In 1912 the distillery was purchased by the Scottish company, DCL, who had already built the Phoenix Park Distillery in Dublin.  It closed the distillery for a period and then focussed production efforts mainly on the manufacture of yeast, marketed under the brand name “Skylark Yeast”.  Although successful, it wasn’t enough to save the distillery and it finally closed in November 1925.  Smaller outlying buildings were sold off in various stages, while stores were put to various uses, including the storage of grass-seed.   The tobacco company Carroll’s used the grain stores and maltings as bonded warehousing for many years but after they moved out, the buildings fell into disrepair.  The famous chimney survived until 1933, when being deemed unsafe, a decision was made to bring it down.  Layers of bricks were removed from one side of the base and replaced with timber supports soaked in paraffin, which when set alight, would ensure the chimney collapsed in the chosen direction.  Photographers and newsreel cameramen from all over Ireland assembled to witness the fall of this great landmark, scheduled for 26 October 1933.  “Brown’s Folly” lived up to its name however – it collapsed 12 hours early, in the middle of the night, to a thunderous roar.  The bricks – half a million of them - were of such high quality that they were used to build local housing in nearby Seatown. 
 

The local council bought the remaining granary and malting buildings in the 1980’s and in 1990.  They were given a new lease of life as the County Museum, local Tourist Office and the Dundalk Library.  The building now housing the library lost a storey during restoration but both buildings are still some of the finest buildings in Dundalk, both viewed from outside and within - the old beams and granite walls in the library make for particularly impressive surroundings.  The County Museum is well worth a visit too, with 3 sections covering ancient Louth, historic Louth and Louth’s industrial heritage.  Unfortunately for the whiskey historian or enthusiast, with the exception of a reprint of the Malcolm Brown advertisement and a video showing a cooper at work, there are no exhibits relating to the old distillery, which shows just how much this once important and successful distillery has lapsed into oblivion. 

 

Distilling is still taking place however in County Louth, at the nearby Cooley Distillery, Ireland’s newest and only independent distillery.   If you do intend to stop off in Dundalk, do check out the museum, pop your head into the library to admire the old stonework and take a stroll around the area, preferably in the direction of McEnteggart’s Pub – a lovely old fashioned Irish pub which, with its large impressive print of the Malcolm Brown Dundalk Distillery hanging over the fireplace, is one of the few remaining links to this old distillery.    

 

Malcolm Brown's Distillery – Jocelyn Street, Dundalk, Co. Louth
 

If you have any information, photos or know of any old bottles from the Malcolm Brown Distillery, we'd love to hear from you, so please don't hesitate to contact us.

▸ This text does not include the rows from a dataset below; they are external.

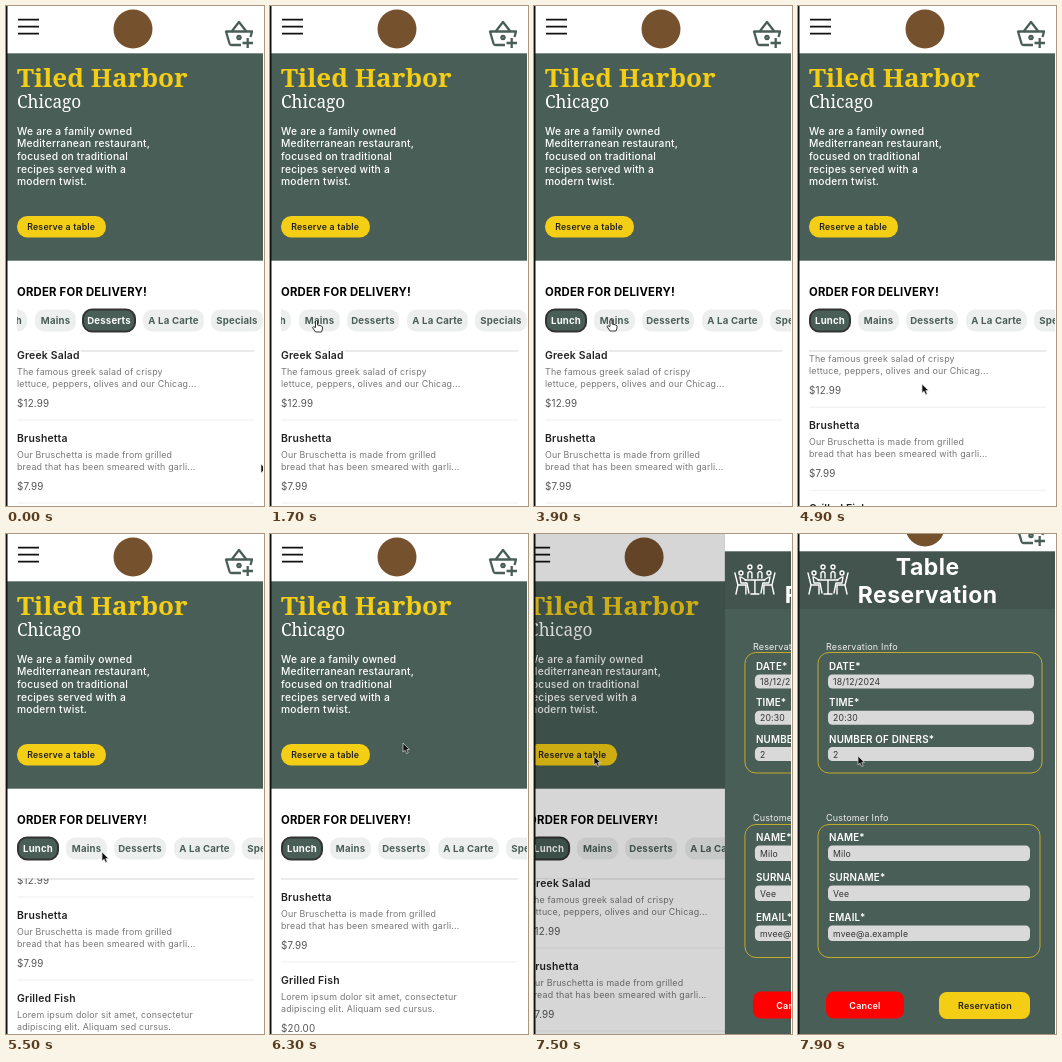
Write an HTML page that moves like this. It is 258 by 500 pixels and loops after 8000 ms.

```html
<!DOCTYPE html>
<html lang="en">
<head>
<meta charset="utf-8">
<title>Restaurant ordering</title>
<style>
  html, body { margin: 0; height: 100%; overflow: hidden; background: #fff; }
  svg { display: block; width: 100%; height: 100%; }
  text { font-family: Inter, Roboto, sans-serif; letter-spacing: .02em; white-space: pre; }
  .serif { font-family: "Noto Serif", serif; letter-spacing: 0; }
  .dish { paint-order: stroke; stroke: #fff; stroke-width: 4px; }
</style>
</head>
<body>
<svg id="stage" viewBox="0 0 258 500" preserveAspectRatio="none">
  <defs>
    <clipPath id="chipClip"><rect x="11" y="300" width="246" height="30"/></clipPath>
    <clipPath id="listClip"><rect x="0" y="344.5" width="258" height="156"/></clipPath>
    <g id="topBar">
      <rect width="258" height="47.300" fill="#fff"/>
      <path d="M12 13.700H33M12 20.700H33M12 27.700H33" stroke="#111" stroke-width="1.700"/>
      <circle cx="127" cy="23" r="19.5" fill="#76512d"/>
      <g fill="none" stroke="#495E57" stroke-width="2.300" stroke-linejoin="round">
        <path d="M235 39H225.500Q224 39 223.500 37.500L220 25.500H246L244.500 31M226 25L233 16L240 25M236.500 37H247M241.700 32V42"/>
        <circle cx="233" cy="31.500" r="1.600"/>
      </g>
    </g>
    <g id="diners" fill="none" stroke="#fff" stroke-width="1.400" stroke-linecap="round" stroke-linejoin="round">
      <path d="M10 39L13 51H21V60M13 51L11 60M50 39L47 51H39V60M47 51L49 60M20 46H40M30 46V60M26 60H34"/>
      <path d="M15 43L16 49H22L24 59M45 43L44 49H38L36 59M16 43L21 46M44 43L39 46M23 44V39Q25 36 27 39V44M33 44V39Q35 36 37 39V44"/>
      <circle cx="16" cy="39" r="2"/><circle cx="44" cy="39" r="2"/>
      <circle cx="25" cy="33" r="2"/><circle cx="35" cy="33" r="2"/>
    </g>
  </defs>
  <g id="home"></g>
  <rect id="shade" width="258" height="500"/>
  <g id="booking"></g>
  <path id="arrow" d="M0 0V9L2.100 7.200L3.600 10.500L5.200 9.800L3.800 6.600H6.500Z" fill="#111" stroke="#ddd" stroke-width=".7"/>
  <path id="hand" d="M-1 0Q0-1 1 0V4L5 5Q6.500 5.500 6 8L5 11H-1L-4 6.500Q-3.500 5-1 6.500Z" fill="#fff" stroke="#222" stroke-width=".9"/>
  <rect width="1.500" height="500" fill="#111"/>
  <rect x="257" width="1" height="500" fill="#fff"/>
</svg>
<script>
const GREEN = '#495E57', YELLOW = '#F4CE14', INK = '#222';
const $ = id => document.getElementById(id);

function add(parent, tag, attrs, content = '') {
  const node = document.createElementNS('http://www.w3.org/2000/svg', tag);
  for (const key in attrs) node.setAttribute(key, attrs[key]);
  node.textContent = content;
  return parent.appendChild(node);
}
const box = (parent, x, y, width, height, fill, rx = 0, more = {}) =>
  add(parent, 'rect', { x, y, width, height, fill, rx, ...more });
const label = (parent, x, y, content, size, weight, fill, more = {}) =>
  add(parent, 'text', { x, y, 'font-size': size, 'font-weight': weight, fill, ...more }, content);
const centred = { 'text-anchor': 'middle' };

// Home screen
const home = $('home');
box(home, 0, 0, 258, 500, '#fff');
box(home, 0, 47, 258, 207.7, GREEN);
add(home, 'use', { href: '#topBar' });
label(home, 11, 80.5, 'Tiled Harbor', 26, 600, YELLOW, { class: 'serif' });
label(home, 11, 102, 'Chicago', 17.2, 400, '#fff', { class: 'serif' });
['We are a family owned', 'Mediterranean restaurant,', 'focused on traditional',
 'recipes served with a', 'modern twist.'].forEach((line, i) =>
  label(home, 11, 128.7 + 12.6 * i, line, 10.25, 500, '#fff'));
box(home, 11, 210, 89, 21.5, YELLOW, 10.5);
label(home, 55.2, 224, 'Reserve a table', 8.8, 600, INK, centred);
label(home, 11, 290, 'ORDER FOR DELIVERY!', 11.3, 700, '#000');

const chipRow = add(add(home, 'g', { 'clip-path': 'url(#chipClip)' }), 'g', {});
const chips = {};
for (const [name, x, width] of [['Lunch', 12, 40], ['Mains', 60, 41], ['Desserts', 108, 52],
                                ['A La Carte', 168, 61], ['Specials', 236, 52]]) {
  chips[name] = {
    pill: box(chipRow, x, 303.5, width, 22, '', 9, { 'stroke-width': 2 }),
    text: label(chipRow, x + width / 2, 317.7, name, 9.6, 700, '', centred)
  };
}

box(home, 11, 344.5, 237, 1, '#d5d5d5');
const list = add(add(home, 'g', { 'clip-path': 'url(#listClip)' }), 'g', {});
[['Greek Salad', 'The famous greek salad of crispy', 'lettuce, peppers, olives and our Chicag...', '$12.99'],
 ['Brushetta', 'Our Bruschetta is made from grilled', 'bread that has been smeared with garli...', '$7.99'],
 ['Grilled Fish', 'Lorem ipsum dolor sit amet, consectetur', 'adipiscing elit. Aliquam sed cursus.', '$20.00']
].forEach(([dish, first, second, price], i) => {
  const y = 83 * i;
  label(list, 11, y + 352.7, dish, 10.4, 600, INK, { class: 'dish' });
  label(list, 11, y + 369, first, 8.9, 400, '#777');
  label(list, 11, y + 380.7, second, 8.9, 400, '#777');
  label(list, 11, y + 400.5, price, 9.8, 400, '#555');
  box(list, 11, y + 413.5, 237, 1, '#f0f0f0');
});

// Reservation screen
const booking = $('booking');
box(booking, 0, 0, 258, 500, GREEN);
box(booking, 0, 17, 258, 58, '#43534d');
add(booking, 'use', { href: '#topBar', y: -30 });
add(booking, 'use', { href: '#diners' });
label(booking, 129.7, 41, 'Table', 23, 700, '#fff', centred);
label(booking, 129.7, 69, 'Reservation', 23, 700, '#fff', centred);

function fieldset(title, titleY, top, width, height, inputWidth, inputHeight, fields) {
  label(booking, 28, titleY, title, 9, 400, '#eee');
  box(booking, 20, top, width, height, 'none', 11, { stroke: '#c3ab2a' });
  for (const [name, value, y] of fields) {
    label(booking, 31, y, name, 9.8, 600, '#fff');
    box(booking, 30, y + 4.5, inputWidth, inputHeight, '#d9d9d9', 4.5);
    label(booking, 35, y + 8 + inputHeight / 2, value, 8.7, 400, '#333');
  }
}
fieldset('Reservation Info', 115.5, 118.5, 224, 120.5, 206, 14,
  [['DATE*', '18/12/2024', 136], ['TIME*', '20:30', 172.3], ['NUMBER OF DINERS*', '2', 208.6]]);
fieldset('Customer Info', 286.5, 290.5, 222, 133, 202, 15.5,
  [['NAME*', 'Milo', 307], ['SURNAME*', 'Vee', 347], ['EMAIL*', 'mvee@a.example', 387]]);
box(booking, 28, 457.5, 78, 27, '#f00', 8);
label(booking, 67, 474.8, 'Cancel', 9, 600, '#fff', centred);
box(booking, 141, 458, 91, 27, YELLOW, 8);
label(booking, 187, 475.3, 'Reservation', 9, 600, INK, centred);

// Tracks hold [time, ...values]; values between keys are linear.
const cursorTrack = [[0, 255, 458], [300, 215, 410], [700, 118, 325], [1100, 98, 314], [1500, 47, 315],
  [1900, 46, 315], [2500, 50, 315], [2900, 82, 315], [3300, 36, 315], [3500, 36, 315], [3900, 77, 314],
  [4300, 120, 365], [4700, 126, 384], [4900, 124, 378], [5500, 96, 318], [5900, 106, 292],
  [6300, 133, 209], [6900, 64, 220], [7100, 60, 222], [8000, 60, 222]];
const chipTrack = [[0, -31], [2500, -31], [2900, 0], [8000, 0]];
const listTrack = [[0, 0], [4700, 0], [5500, -51], [6100, -69], [7200, -69], [7201, 0], [8000, 0]];
const slideTrack = [[0, 0], [7300, 0], [7500, .26], [7700, .9], [7900, 1], [8000, 1]];

function sample(track, t) {
  const i = Math.max(1, track.findIndex(key => key[0] >= t));
  const [from, to] = [track[i - 1], track[i]];
  const k = (t - from[0]) / (to[0] - from[0]);
  return from.slice(1).map((value, n) => value + (to[n + 1] - value) * k);
}
const move = (node, x, y = 0) => node.setAttribute('transform', `translate(${x} ${y})`);

function draw(t) {
  const selected = t < 900 ? 'Desserts' : t < 3300 ? '' : 'Lunch';
  for (const name in chips) {
    const on = name === selected, { pill, text } = chips[name];
    pill.setAttribute('fill', on ? GREEN : '#edefee');
    pill.setAttribute('stroke', on ? '#333' : 'none');
    text.setAttribute('fill', on ? '#fff' : GREEN);
  }
  move(chipRow, sample(chipTrack, t)[0]);
  move(list, 0, sample(listTrack, t)[0]);

  const [slide] = sample(slideTrack, t);
  move(home, -65 * slide);
  move(booking, 258 * (1 - slide));
  $('shade').setAttribute('opacity', Math.min(.16, slide * .62));

  const [x, y] = sample(cursorTrack, t);
  const pointing = t >= 700 && t < 4100 || t >= 6900 && t < 7500;
  move($('arrow'), x, y);
  move($('hand'), x, y);
  $('arrow').setAttribute('visibility', pointing ? 'hidden' : 'visible');
  $('hand').setAttribute('visibility', pointing ? 'visible' : 'hidden');
}

// The screen refreshes every 200 ms, offset by 100 ms.
function tick() {
  const t = performance.now() % 8000;
  draw(t < 100 ? 0 : Math.floor((t - 100) / 200) * 200 + 100);
  requestAnimationFrame(tick);
}
tick();
</script>
</body>
</html>
```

Further reading: 


The Whisky Distilleries of the United Kingdom by Alfred Barnard 
 

 

Acknowledgements and many thanks to :  Dundalk County Library and Museum

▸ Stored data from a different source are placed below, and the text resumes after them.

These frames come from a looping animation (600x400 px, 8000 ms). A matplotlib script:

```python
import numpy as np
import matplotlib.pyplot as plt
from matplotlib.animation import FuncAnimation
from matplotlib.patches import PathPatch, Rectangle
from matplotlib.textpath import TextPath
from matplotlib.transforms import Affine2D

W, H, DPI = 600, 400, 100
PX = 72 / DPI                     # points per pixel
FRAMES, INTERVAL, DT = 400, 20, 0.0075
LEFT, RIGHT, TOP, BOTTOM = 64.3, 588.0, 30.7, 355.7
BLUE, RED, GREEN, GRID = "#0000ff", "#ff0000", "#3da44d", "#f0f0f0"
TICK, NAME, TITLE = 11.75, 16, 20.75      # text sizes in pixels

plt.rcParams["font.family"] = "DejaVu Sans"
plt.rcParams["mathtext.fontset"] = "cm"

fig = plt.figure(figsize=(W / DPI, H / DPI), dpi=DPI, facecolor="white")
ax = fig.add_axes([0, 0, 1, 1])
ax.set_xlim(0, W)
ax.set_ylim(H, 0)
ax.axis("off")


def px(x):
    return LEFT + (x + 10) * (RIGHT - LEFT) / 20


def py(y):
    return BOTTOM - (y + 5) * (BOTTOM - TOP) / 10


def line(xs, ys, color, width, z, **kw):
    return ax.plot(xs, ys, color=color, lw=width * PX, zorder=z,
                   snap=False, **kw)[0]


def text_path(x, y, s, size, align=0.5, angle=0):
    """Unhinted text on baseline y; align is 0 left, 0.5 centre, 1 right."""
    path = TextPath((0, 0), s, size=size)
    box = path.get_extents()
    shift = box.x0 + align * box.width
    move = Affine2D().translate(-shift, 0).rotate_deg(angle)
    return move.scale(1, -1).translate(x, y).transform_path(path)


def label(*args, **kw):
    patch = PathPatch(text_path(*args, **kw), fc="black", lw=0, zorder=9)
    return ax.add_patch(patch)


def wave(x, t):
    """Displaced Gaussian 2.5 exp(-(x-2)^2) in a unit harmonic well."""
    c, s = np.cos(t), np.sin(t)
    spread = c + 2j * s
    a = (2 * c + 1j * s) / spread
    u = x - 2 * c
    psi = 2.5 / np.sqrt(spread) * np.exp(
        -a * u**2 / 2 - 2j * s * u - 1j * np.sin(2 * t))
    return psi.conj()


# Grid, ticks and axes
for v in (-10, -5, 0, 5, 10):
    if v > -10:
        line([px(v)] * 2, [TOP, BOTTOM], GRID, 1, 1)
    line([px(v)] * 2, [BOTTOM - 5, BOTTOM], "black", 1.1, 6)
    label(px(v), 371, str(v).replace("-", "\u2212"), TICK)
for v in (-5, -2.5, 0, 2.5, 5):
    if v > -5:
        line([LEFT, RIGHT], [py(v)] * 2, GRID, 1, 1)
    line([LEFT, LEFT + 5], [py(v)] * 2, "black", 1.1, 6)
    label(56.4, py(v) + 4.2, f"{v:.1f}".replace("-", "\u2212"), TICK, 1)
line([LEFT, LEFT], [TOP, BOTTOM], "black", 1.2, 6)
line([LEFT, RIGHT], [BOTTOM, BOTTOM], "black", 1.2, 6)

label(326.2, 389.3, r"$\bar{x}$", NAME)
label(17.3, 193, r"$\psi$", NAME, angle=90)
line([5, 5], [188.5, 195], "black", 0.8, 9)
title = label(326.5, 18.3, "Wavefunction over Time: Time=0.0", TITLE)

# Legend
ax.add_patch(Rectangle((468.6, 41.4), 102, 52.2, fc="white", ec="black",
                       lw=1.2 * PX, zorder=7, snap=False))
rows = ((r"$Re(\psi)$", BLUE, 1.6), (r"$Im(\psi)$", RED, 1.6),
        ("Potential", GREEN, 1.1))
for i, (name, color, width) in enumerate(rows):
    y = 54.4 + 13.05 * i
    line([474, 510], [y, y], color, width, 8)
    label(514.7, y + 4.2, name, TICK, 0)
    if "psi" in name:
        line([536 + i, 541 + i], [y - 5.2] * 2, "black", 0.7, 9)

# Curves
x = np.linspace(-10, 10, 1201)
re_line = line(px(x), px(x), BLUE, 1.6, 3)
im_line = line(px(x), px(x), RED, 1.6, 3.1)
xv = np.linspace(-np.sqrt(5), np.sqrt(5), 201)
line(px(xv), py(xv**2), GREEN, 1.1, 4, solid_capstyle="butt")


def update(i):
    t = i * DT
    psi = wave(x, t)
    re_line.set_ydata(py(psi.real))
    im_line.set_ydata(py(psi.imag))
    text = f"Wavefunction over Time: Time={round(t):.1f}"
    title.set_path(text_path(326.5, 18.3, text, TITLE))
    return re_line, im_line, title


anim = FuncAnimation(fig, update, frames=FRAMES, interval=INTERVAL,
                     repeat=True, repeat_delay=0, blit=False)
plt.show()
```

                                                              Brian McEnteggart

 

Copyright © 2009-2014 Ireland Whiskey Trail | All rights reserved. Site designed and powered by Kingdom Media